Foreign investors have been cooling their interest in bonds sold by Australia’s state governments just as some have been feeling pressure on credit ratings.
However, the nation’s big banks have been stepping in to pick up the shortfall, as they prepare for the introduction of new rules forcing them to pump up their holdings of assets.
Overseas ownership of of state government bonds - also known as semi-government bonds - fell by $1.1 billion in the September quarter, according to figures released by the Australian Bureau of Statistics.
This has seen the overseas percentage ownership of semi-government bonds fall to 33.8 per cent from 36.2 per cent in the June quarter.

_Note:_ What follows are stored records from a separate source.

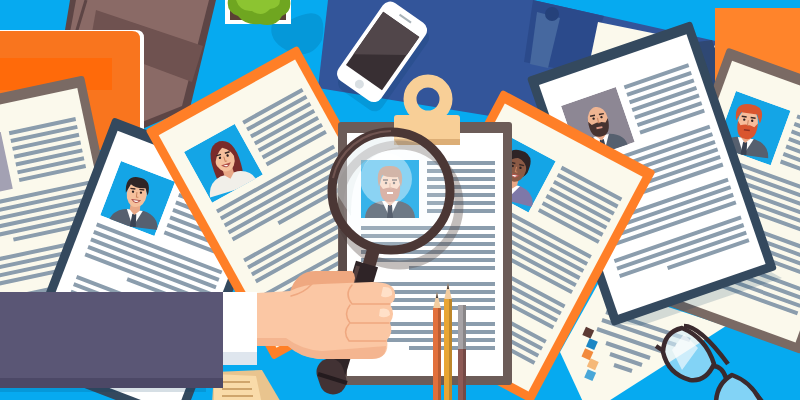
<!DOCTYPE html>
<html lang="en">
<head>
<meta charset="utf-8">
<title>Choosing a candidate</title>
<style>
:root {
  --desk: #06aaf0; --sky: #14a5e6; --navy: #34495e; --orange: #ff7f27; --brown: #7a6a64;
  --cream: #fbf9ec; --white: #fff; --line: #8b9dad; --folder: #33559a; --folder-dark: #2b4a8b;
  --skin: #fbc7a4; --skin-shade: #efa880; --sleeve: #5a5675; --rim: #4b3735; --wood: #f8cf97;
  --board: var(--navy); --paper: var(--white);
}
html, body { margin: 0; overflow: hidden; }
.desk { display: block; width: 800px; height: 400px; background: var(--desk); }
.board { fill: var(--board); }
.paper { fill: var(--paper); }
.lines { fill: none; stroke: var(--line); stroke-width: 4; }
.photo-bg { fill: var(--sky); }
.on-orange { --board: var(--orange); --paper: var(--cream); }
.on-brown { --board: var(--brown); --paper: var(--cream); }
.on-taupe { --board: #6c5c58; }
.shadow { fill: #003a5c; opacity: .16; }
.skin { fill: var(--skin); }
.fold { fill: none; stroke: var(--skin-shade); stroke-width: 1.5; stroke-linecap: round; }
</style>
</head>
<body>
<svg class="desk" viewBox="0 0 800 400" width="800" height="400" role="img" aria-label="A hand holds a magnifying glass over one of many résumés on a desk">
  <defs>
    <clipPath id="photo-frame"><rect width="58" height="58"/></clipPath>
    <clipPath id="lens-area"><circle cx="391" cy="191" r="56"/></clipPath>
    <g id="resume">
      <rect class="board" x="-23" y="-38" width="174" height="263" rx="3"/>
      <rect class="paper" x="-14" y="-27" width="156" height="243"/>
      <path class="lines" d="M66 3H134M66 11H134M66 19H134M66 27H134M66 35H134M66 43H134M66 51H134M0 68H134M0 76H134M0 84H134M0 92H134M0 100H134M48 108H134M0 124H134M0 132H134M0 140H134M0 148H134M0 164H134M0 172H134M0 180H134M48 188H134"/>
    </g>
    <g id="suit">
      <path fill="#56606f" d="M4 58Q5 44 20 41H38Q53 44 54 58Z"/>
      <path fill="#fff" d="M21 41H37L29 58Z"/>
      <path fill="#3a4353" d="M27 45H31L32 58H26Z"/>
    </g>
    <g id="face">
      <path fill="#e9a887" d="M24 32H34V41L29 46L24 41Z"/>
      <ellipse cx="29" cy="25" rx="10" ry="13"/>
    </g>
    <g id="features">
      <path fill="none" stroke="#3a2926" stroke-width="1.4" d="M22 20H27M31 20H36"/>
      <circle cx="25" cy="23" r="1.2" fill="#2b2020"/><circle cx="33" cy="23" r="1.2" fill="#2b2020"/>
      <path fill="none" stroke="#c9835f" d="M29 23V28H31"/>
    </g>
    <path id="smile" fill="#fff" stroke="#b2524a" d="M25 31H33Q29 36 25 31Z"/>
    <path id="beard" d="M19 25L22 29Q29 26 36 29L39 25Q40 42 29 42Q18 42 19 25Z"/>
    <g id="pencil">
      <path fill="#f3cda0" d="M0 17L4 0L8 17Z"/><path fill="#403838" d="M3 6L4 0L5 6Z"/>
      <rect y="16" width="8" height="110"/>
      <rect x="5" y="16" width="3" height="110" fill="#000" opacity=".18"/>
    </g>
  </defs>

  <g id="stationery-back">
    <g id="notebook">
      <polygon fill="#5d4545" points="70,0 216,0 190,108 140,130 60,60"/>
      <polygon fill="#8a6a66" points="76,0 209,0 182,106 142,122 66,54"/>
      <polygon fill="#6f5250" points="96,10 203,46 192,82 90,44"/>
      <path stroke="#5d4545" stroke-width="3" d="M86 0L74 40"/>
    </g>
    <g id="orange-folder">
      <path fill="#fff" d="M0 30H136Q144 30 144 38V150H0Z"/>
      <path fill="#f9751e" d="M0 31H132Q140 31 140 39V150H0Z"/>
      <path fill="#ff6a0a" d="M0 58H112V90H0Z"/>
    </g>
    <g id="plant">
      <path class="shadow" d="M290 20Q330 0 322 40Q310 62 286 50Q268 40 272 24Z"/>
      <rect x="225" y="0" width="66" height="24" fill="#fff"/>
      <rect x="230" y="0" width="56" height="20" fill="#5a4034"/>
      <path fill="#6fa620" d="M228 0Q226 12 238 16Q246 26 260 24Q276 28 282 16Q292 12 290 0Z"/>
      <path fill="#8cc431" d="M236 0Q240 12 252 11Q262 18 270 9Q280 8 280 0Z"/>
    </g>
    <g id="blue-folder">
      <polygon fill="var(--folder)" points="328,0 533,0 720,42 700,150 318,88"/>
      <polygon fill="var(--folder-dark)" points="533,0 604,16 584,74 524,62"/>
      <polygon fill="#46689f" points="537,12 560,18 548,68 530,64"/>
      <circle cx="552" cy="14" r="7" fill="#25417a"/>
      <polygon fill="var(--cream)" points="598,22 716,46 706,100 586,80"/>
      <polygon fill="#2f4874" points="592,56 712,40 730,90 600,90"/>
    </g>
    <rect id="orange-note" x="715" y="8" width="90" height="80" fill="#ff842b"/>
    <g id="phone" transform="translate(388 -2) rotate(35)">
      <rect class="shadow" x="6" y="5" width="52" height="97" rx="9"/>
      <rect width="52" height="95" rx="9" fill="#fff"/>
      <rect x="4" y="14" width="44" height="65" fill="#382f33"/>
      <polygon points="4,14 48,14 48,36 4,66" fill="#51464a"/>
      <circle cx="26" cy="87" r="4.5" fill="#d9dfe3"/>
      <path stroke="#a8b2b8" stroke-width="2" d="M19 7H33"/>
    </g>
  </g>

  <g id="swatch-sheet">
    <polygon fill="var(--cream)" points="560,352 598,284 726,326 604,404 584,404"/>
    <path class="lines" d="M606 312L690 340M602 320L676 345M597 329L664 352M606 343L650 358M610 354L642 365M614 365L632 371"/>
    <g transform="rotate(24 588 332)">
      <rect x="584" y="328" width="9" height="9" fill="#5c3a34"/>
      <rect x="592" y="337" width="9" height="9" fill="#1b86c4"/>
      <rect x="592" y="348" width="9" height="9" fill="#f28a3c"/>
      <rect x="601" y="355" width="9" height="9" fill="#f5b878"/>
      <rect x="603" y="366" width="9" height="9" fill="#49a7d8"/>
    </g>
  </g>

  <g id="resumes">
    <g class="on-brown" transform="translate(-56 144) rotate(-12)">
      <use href="#resume"/>
      <rect width="58" height="58" fill="#a3a1b3"/>
    </g>

    <g transform="translate(121 161) rotate(21)">
      <use href="#resume"/>
      <g clip-path="url(#photo-frame)">
        <rect class="photo-bg" width="58" height="58"/>
        <g transform="rotate(-14 29 35)">
          <use href="#suit"/><use href="#face" fill="#f6c09c"/>
          <path fill="#2f2526" d="M18 25Q15 8 28 8Q43 8 40 25L37 18Q28 20 22 16Z"/>
          <use href="#features"/><use href="#smile"/>
        </g>
      </g>
    </g>

    <g class="on-orange" transform="translate(184 152) rotate(-29)">
      <use href="#resume"/>
      <g clip-path="url(#photo-frame)">
        <rect class="photo-bg" width="58" height="58"/>
        <g transform="rotate(12 29 40)">
          <path fill="#7a2b2a" d="M16 42Q12 8 29 7Q46 8 43 42Z"/>
          <path fill="#f1efe9" d="M4 58Q6 44 20 41H38Q53 44 54 58Z"/>
          <use href="#face" fill="#f6c09c"/>
          <path fill="#7a2b2a" d="M18 30Q15 9 29 9Q43 9 40 30Q39 19 30 14Q22 18 18 30Z"/>
          <use href="#features"/><use href="#smile"/>
        </g>
      </g>
    </g>

    <g class="on-brown" transform="translate(736 91) rotate(20)">
      <use href="#resume"/>
      <g clip-path="url(#photo-frame)">
        <rect class="photo-bg" width="58" height="58"/>
        <g transform="translate(-5 0) rotate(-12 29 35)">
          <use href="#suit"/><use href="#face" fill="#f6bd9b"/>
          <path fill="#d9552f" d="M17 25Q12 7 29 7Q46 7 41 25L37 16H21Z"/>
          <use href="#beard" fill="#d9552f"/><use href="#features"/>
          <path stroke="#8f2f22" stroke-width="1.5" d="M26 33H32"/>
        </g>
      </g>
    </g>

    <polygon class="shadow" points="610,322 771,272 782,278 640,326"/>
    <g transform="translate(561 106) rotate(-19)">
      <use href="#resume"/>
      <g clip-path="url(#photo-frame)">
        <rect width="58" height="58" fill="#8d8794"/>
        <g transform="rotate(8 29 35)">
          <use href="#suit"/><use href="#face" fill="#f0b592"/>
          <use href="#beard" fill="#473330"/><use href="#features"/>
          <path stroke="#e39a86" stroke-width="2" d="M26 33H32"/>
        </g>
      </g>
    </g>

    <g class="on-orange" transform="translate(504.5 134) rotate(28)">
      <use href="#resume"/>
      <g clip-path="url(#photo-frame)">
        <rect class="photo-bg" width="58" height="58"/>
        <g transform="rotate(-14 29 35)">
          <path fill="#2e2325" d="M17 26Q13 6 29 6Q45 6 41 26Q38 34 29 34Q20 34 17 26Z"/>
          <path fill="#7e78a8" d="M4 58Q6 44 20 41H38Q53 44 54 58Z"/>
          <path fill="#fff" d="M21 41H37L29 54Z"/>
          <use href="#face" fill="#8b5a45"/>
          <path fill="#2e2325" d="M18 24Q17 9 29 9Q41 9 40 24Q36 15 29 14Q22 15 18 24Z"/>
          <use href="#features"/><use href="#smile"/>
        </g>
      </g>
    </g>

    <g class="on-taupe" transform="translate(361 160)">
      <use href="#resume"/>
      <g clip-path="url(#photo-frame)">
        <rect class="photo-bg" width="58" height="58"/>
        <use href="#suit"/><use href="#face" fill="#f6c4a4"/>
        <path fill="#a5684c" d="M18 27Q13 6 28 6Q45 5 40 27L37 17Q27 18 21 15Z"/>
        <use href="#beard" fill="#b5634a"/><use href="#features"/>
        <path stroke="#fff" stroke-width="2" d="M26 33H32"/>
      </g>
    </g>
    <g id="board-clip">
      <circle cx="428" cy="99" r="18" fill="none" stroke="var(--wood)" stroke-width="13"/>
      <path fill="var(--wood)" d="M397 115H457Q460 115 460 118V145H394V118Q394 115 397 115Z"/>
      <rect x="394" y="139" width="66" height="6" fill="#dcae76"/>
    </g>
  </g>

  <g id="pencils">
    <use href="#pencil" x="433" y="292" fill="#e2703c"/>
    <use href="#pencil" x="444" y="283" fill="#e8a534"/>
    <rect x="458" y="305" width="8" height="95" fill="#8e5a55"/>
    <rect x="458" y="305" width="8" height="44" fill="#a7a3a6"/>
    <rect x="463" y="305" width="3" height="95" fill="#000" opacity=".18"/>
  </g>

  <g id="glasses" fill="#d6eefb" fill-opacity=".6" stroke="#3b2a2e" stroke-width="4.5" stroke-linejoin="round">
    <path fill="none" d="M662 350L656 346M684 326Q700 326 728 364M756 394L764 404"/>
    <path d="M663 352Q664 332 682 328Q706 338 714 364Q706 382 690 380Q668 374 663 352Z"/>
    <path d="M716 404Q716 384 732 375Q752 382 762 404Z"/>
    <path fill="none" d="M713 366Q722 366 726 378"/>
    <path fill="#fff" stroke="none" d="M672 350L684 334L698 348L682 370Z"/>
  </g>

  <g id="paper-notes">
    <polygon fill="#e9c48e" points="214,372 262,370 282,404 212,404"/>
    <polygon fill="#f9dba9" points="214,374 256,376 262,404 214,404"/>
    <path stroke="#cfa56c" stroke-width="2" d="M222 382H250M222 389H252M222 396H253"/>
  </g>

  <g id="magnifier">
    <circle cx="399" cy="205" r="60" fill="none" stroke="#54473f" stroke-opacity=".35" stroke-width="9"/>
    <path stroke="#31262a" stroke-width="8" opacity=".3" d="M343 230V300"/>
    <g clip-path="url(#lens-area)">
      <circle cx="391" cy="191" r="56" fill="#e9f5fa" opacity=".16"/>
      <circle cx="386" cy="179" r="26" fill="#fff" opacity=".42"/>
      <path fill="#dfe7ea" opacity=".35" d="M335 191A56 56 0 0 1 391 135L399 147Q350 154 351 216Z"/>
    </g>
    <circle cx="391" cy="191" r="59" fill="none" stroke="var(--rim)" stroke-width="9"/>
    <path fill="none" stroke="#705450" stroke-width="2" d="M333 178A60 60 0 0 1 391 131"/>
    <path stroke="var(--rim)" stroke-width="13" d="M374 248L366 276"/>
    <path stroke="#2f2427" stroke-width="23" d="M367 264L332 380"/>
    <path stroke="#54403f" stroke-width="4" d="M358 266L324 376"/>
    <path stroke="#423234" stroke-width="27" stroke-linecap="round" d="M330 372L333 381"/>
    <path stroke="#241b1e" stroke-width="4" d="M318 374L347 383"/>
  </g>

  <g id="arm">
    <rect class="shadow" x="0" y="388" width="206" height="4"/>
    <rect x="222" y="292" width="35" height="73" fill="#fff"/>
    <path fill="#dfe6ee" d="M222 352H257V365H222Z"/>
    <rect y="292" width="223" height="96" fill="var(--sleeve)"/>
    <rect y="378" width="223" height="10" fill="#4c4866"/>
    <path fill="var(--skin-shade)" d="M290 292Q296 271 316 271H352Q358 277 352 286L320 300Z"/>
    <path class="skin" d="M257 293L290 291Q304 284 322 284L372 282Q394 282 395 293Q396 301 390 304Q396 314 390 323Q394 332 387 340Q390 358 372 359H318Q300 357 288 346H257Z"/>
    <path fill="var(--skin-shade)" opacity=".55" d="M257 338H286Q302 350 322 351L386 346Q386 359 372 359H318Q300 357 288 346H257Z"/>
    <path class="fold" d="M352 304H390M350 323H389M349 341H386M352 304Q344 294 352 285M350 323Q343 314 350 305M349 341Q342 332 349 324M291 296Q304 293 312 284"/>
    <path fill="#ffe0c8" d="M383 287Q393 286 392 295Q386 299 381 296ZM380 309Q390 307 390 315Q385 319 379 316Z"/>
  </g>
</svg>
</body>
</html>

State bonds on issue rose by $10.2 billion to $203.8 billion in the September quarter, according to the ABS data.
In recent months, S&P downgraded South Australia to ‘‘AA’’ and placed the ‘‘AAA’’ rating of NSW and Western Australia on “negative outlook”. Victoria was left at ‘‘AAA’’ while Queensland remains under review.

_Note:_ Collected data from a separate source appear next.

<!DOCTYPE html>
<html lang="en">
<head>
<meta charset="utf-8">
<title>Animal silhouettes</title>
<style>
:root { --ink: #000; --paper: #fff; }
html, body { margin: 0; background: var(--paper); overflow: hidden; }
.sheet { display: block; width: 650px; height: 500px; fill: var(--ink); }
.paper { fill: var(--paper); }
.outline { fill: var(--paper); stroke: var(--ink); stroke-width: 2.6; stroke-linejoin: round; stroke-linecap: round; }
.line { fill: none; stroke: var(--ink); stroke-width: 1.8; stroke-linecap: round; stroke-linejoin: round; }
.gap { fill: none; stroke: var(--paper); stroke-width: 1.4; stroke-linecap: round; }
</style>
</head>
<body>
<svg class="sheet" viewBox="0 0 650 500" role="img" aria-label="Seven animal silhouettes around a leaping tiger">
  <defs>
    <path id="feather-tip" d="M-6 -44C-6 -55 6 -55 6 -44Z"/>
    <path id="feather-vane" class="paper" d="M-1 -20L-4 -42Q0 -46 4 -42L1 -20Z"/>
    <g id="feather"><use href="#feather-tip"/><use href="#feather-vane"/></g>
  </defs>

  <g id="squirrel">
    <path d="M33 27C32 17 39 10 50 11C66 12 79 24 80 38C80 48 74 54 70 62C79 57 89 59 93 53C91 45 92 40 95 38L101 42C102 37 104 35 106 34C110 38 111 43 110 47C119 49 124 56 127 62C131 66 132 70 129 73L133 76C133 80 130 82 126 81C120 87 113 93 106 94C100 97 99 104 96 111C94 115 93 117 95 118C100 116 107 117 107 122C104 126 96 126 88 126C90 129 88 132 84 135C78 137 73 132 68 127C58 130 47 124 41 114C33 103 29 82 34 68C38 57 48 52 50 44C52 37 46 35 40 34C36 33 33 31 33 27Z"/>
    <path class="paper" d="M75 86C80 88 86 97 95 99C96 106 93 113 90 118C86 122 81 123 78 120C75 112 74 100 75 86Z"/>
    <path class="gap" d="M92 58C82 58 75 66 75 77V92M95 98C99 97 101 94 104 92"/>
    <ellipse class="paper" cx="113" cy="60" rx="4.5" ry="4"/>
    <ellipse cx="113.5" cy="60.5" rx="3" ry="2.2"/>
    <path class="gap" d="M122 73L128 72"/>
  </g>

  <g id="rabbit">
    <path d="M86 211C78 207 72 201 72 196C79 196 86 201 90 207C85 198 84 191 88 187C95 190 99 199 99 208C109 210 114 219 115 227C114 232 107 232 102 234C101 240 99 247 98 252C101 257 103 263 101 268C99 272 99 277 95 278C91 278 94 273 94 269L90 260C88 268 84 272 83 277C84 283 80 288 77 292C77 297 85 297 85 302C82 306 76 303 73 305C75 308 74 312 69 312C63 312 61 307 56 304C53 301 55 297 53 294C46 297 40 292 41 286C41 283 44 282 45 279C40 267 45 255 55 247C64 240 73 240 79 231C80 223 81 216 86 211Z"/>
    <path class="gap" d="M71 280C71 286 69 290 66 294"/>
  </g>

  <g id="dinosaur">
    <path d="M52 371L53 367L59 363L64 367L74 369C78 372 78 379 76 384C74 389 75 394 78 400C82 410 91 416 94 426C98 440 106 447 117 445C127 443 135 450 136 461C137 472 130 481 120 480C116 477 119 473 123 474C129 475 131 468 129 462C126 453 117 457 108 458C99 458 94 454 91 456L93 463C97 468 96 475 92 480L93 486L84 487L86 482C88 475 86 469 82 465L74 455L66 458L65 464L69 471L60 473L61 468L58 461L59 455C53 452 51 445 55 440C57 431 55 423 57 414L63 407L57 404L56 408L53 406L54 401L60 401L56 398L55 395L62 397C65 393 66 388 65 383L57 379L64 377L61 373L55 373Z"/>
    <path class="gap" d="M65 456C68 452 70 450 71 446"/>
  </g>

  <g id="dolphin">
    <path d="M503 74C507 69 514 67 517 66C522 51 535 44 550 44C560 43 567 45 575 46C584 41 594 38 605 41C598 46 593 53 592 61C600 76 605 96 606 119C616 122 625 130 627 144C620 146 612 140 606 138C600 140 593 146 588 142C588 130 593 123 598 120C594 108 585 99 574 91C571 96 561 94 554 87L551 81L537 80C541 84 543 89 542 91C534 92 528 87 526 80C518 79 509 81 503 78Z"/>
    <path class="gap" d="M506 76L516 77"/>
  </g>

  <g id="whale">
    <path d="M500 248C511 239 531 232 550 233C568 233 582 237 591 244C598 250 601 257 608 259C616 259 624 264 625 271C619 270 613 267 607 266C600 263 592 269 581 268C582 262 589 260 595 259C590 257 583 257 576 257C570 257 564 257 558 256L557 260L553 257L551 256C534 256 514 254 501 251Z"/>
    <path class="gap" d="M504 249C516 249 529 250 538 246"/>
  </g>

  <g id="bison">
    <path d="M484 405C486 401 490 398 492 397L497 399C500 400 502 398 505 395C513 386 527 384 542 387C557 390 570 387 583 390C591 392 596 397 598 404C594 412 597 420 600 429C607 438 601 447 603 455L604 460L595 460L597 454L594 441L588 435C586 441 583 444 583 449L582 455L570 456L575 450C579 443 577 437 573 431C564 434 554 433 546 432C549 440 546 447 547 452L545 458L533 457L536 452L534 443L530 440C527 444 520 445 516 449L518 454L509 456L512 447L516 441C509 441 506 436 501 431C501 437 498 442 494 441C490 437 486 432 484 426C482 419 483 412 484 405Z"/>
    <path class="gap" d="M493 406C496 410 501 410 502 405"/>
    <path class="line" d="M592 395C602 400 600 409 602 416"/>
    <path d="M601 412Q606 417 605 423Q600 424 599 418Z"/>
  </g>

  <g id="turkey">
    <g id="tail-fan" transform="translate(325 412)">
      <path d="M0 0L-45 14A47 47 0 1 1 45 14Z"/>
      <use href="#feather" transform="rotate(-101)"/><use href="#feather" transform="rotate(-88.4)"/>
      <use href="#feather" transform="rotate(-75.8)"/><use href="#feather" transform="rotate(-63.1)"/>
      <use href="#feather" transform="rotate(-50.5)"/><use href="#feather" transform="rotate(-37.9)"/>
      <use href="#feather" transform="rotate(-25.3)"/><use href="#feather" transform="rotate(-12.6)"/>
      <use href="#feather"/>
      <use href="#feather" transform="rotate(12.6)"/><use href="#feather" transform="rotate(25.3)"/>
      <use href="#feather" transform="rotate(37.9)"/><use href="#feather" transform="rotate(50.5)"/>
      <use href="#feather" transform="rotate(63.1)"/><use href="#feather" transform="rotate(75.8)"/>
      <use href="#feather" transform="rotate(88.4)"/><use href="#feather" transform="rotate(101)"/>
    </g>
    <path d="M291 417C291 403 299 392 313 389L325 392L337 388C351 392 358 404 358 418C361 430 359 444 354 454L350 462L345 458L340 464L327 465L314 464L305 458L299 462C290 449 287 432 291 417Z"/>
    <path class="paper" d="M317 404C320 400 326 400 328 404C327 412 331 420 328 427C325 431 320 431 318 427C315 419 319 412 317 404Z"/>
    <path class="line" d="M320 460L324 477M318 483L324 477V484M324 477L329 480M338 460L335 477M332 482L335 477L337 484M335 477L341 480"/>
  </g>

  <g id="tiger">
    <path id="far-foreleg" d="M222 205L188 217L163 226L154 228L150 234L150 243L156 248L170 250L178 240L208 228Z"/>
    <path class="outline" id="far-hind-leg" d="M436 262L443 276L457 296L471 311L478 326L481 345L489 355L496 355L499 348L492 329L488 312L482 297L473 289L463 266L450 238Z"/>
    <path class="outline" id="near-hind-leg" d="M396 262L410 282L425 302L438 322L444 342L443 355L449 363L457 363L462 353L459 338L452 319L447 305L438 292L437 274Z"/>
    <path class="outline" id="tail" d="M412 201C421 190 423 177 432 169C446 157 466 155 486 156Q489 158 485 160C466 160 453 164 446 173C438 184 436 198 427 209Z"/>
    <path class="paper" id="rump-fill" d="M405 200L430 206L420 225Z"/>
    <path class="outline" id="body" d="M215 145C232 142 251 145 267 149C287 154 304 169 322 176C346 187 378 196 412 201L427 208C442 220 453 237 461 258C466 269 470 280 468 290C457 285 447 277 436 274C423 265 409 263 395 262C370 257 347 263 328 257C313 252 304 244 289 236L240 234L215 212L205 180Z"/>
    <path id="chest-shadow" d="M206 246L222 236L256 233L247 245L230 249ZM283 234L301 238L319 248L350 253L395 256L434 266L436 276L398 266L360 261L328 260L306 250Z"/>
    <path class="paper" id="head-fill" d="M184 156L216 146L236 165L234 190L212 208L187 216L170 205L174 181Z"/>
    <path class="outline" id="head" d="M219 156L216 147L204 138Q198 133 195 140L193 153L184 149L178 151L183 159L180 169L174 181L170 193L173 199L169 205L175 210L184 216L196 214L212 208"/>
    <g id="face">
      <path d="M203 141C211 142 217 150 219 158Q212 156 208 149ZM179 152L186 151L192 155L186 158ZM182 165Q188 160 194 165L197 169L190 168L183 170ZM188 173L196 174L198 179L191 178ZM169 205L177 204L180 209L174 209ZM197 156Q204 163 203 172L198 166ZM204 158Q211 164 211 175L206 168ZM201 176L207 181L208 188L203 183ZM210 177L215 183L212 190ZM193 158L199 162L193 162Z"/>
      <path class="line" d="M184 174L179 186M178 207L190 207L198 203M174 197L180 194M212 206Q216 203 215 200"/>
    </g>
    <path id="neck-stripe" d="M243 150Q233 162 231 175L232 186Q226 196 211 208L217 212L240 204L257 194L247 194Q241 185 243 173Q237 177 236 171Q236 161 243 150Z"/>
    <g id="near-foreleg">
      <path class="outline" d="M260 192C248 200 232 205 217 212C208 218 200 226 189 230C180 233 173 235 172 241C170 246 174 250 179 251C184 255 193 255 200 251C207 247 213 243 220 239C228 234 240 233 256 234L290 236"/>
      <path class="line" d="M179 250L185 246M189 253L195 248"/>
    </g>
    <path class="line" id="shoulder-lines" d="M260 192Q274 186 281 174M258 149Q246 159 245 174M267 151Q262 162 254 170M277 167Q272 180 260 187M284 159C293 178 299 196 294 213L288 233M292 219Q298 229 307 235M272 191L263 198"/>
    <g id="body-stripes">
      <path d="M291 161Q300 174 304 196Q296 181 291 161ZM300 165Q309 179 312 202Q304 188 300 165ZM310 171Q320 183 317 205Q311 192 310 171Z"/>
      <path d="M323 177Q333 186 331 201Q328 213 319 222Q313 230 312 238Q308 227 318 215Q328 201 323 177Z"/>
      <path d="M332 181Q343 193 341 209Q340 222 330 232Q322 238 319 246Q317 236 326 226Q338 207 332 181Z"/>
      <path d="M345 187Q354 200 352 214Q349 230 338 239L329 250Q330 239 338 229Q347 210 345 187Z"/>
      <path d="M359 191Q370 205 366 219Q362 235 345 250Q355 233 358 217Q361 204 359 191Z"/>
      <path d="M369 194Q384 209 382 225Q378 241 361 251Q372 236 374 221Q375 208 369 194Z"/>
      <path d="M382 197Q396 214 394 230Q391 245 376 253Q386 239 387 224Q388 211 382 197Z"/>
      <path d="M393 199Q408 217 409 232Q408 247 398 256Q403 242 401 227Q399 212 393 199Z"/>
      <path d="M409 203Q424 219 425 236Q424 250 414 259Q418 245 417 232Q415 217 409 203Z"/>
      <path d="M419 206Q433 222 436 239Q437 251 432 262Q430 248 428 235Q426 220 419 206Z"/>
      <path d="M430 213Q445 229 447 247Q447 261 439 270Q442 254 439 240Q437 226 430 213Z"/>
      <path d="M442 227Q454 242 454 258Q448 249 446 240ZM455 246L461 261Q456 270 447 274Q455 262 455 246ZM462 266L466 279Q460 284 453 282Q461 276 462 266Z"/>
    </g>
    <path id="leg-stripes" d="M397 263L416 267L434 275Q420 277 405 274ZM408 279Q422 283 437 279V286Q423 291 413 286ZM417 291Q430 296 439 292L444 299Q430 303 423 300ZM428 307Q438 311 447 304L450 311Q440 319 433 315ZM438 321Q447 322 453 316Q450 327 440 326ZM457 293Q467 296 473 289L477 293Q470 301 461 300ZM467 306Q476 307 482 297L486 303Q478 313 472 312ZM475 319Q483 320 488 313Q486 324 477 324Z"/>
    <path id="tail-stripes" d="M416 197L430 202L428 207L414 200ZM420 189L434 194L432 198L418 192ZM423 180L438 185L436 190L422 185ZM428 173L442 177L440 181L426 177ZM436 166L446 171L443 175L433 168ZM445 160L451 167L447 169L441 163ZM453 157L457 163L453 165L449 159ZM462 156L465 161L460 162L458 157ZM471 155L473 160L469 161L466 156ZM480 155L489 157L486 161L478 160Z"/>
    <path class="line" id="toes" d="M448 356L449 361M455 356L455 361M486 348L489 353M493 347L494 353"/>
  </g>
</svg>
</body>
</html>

The waning interest is consistent with figures for bonds sold by the Australian government, with overseas buying slowing to a four-year low.
Lower outright yields and a high Australian dollar also reduced the attractiveness of Australian bonds for foreign investors.
Foreign capital in search of a haven flooded into Australian government bonds earlier this year and the trend has been blamed for keeping the Australian dollar high despite weaker export prices.
Even so ANZ interest rate strategist Tony Morriss said there was ‘‘modest scope’’ for increased interest of state government bonds among investors.
‘‘They continue to offer value in an environment where yield demand remains a key driver for credit spreads into 2013,’’ he said. ‘‘We expect overseas ownership to increase in the December quarter considering the relative attractiveness of yields in the (semi government) space."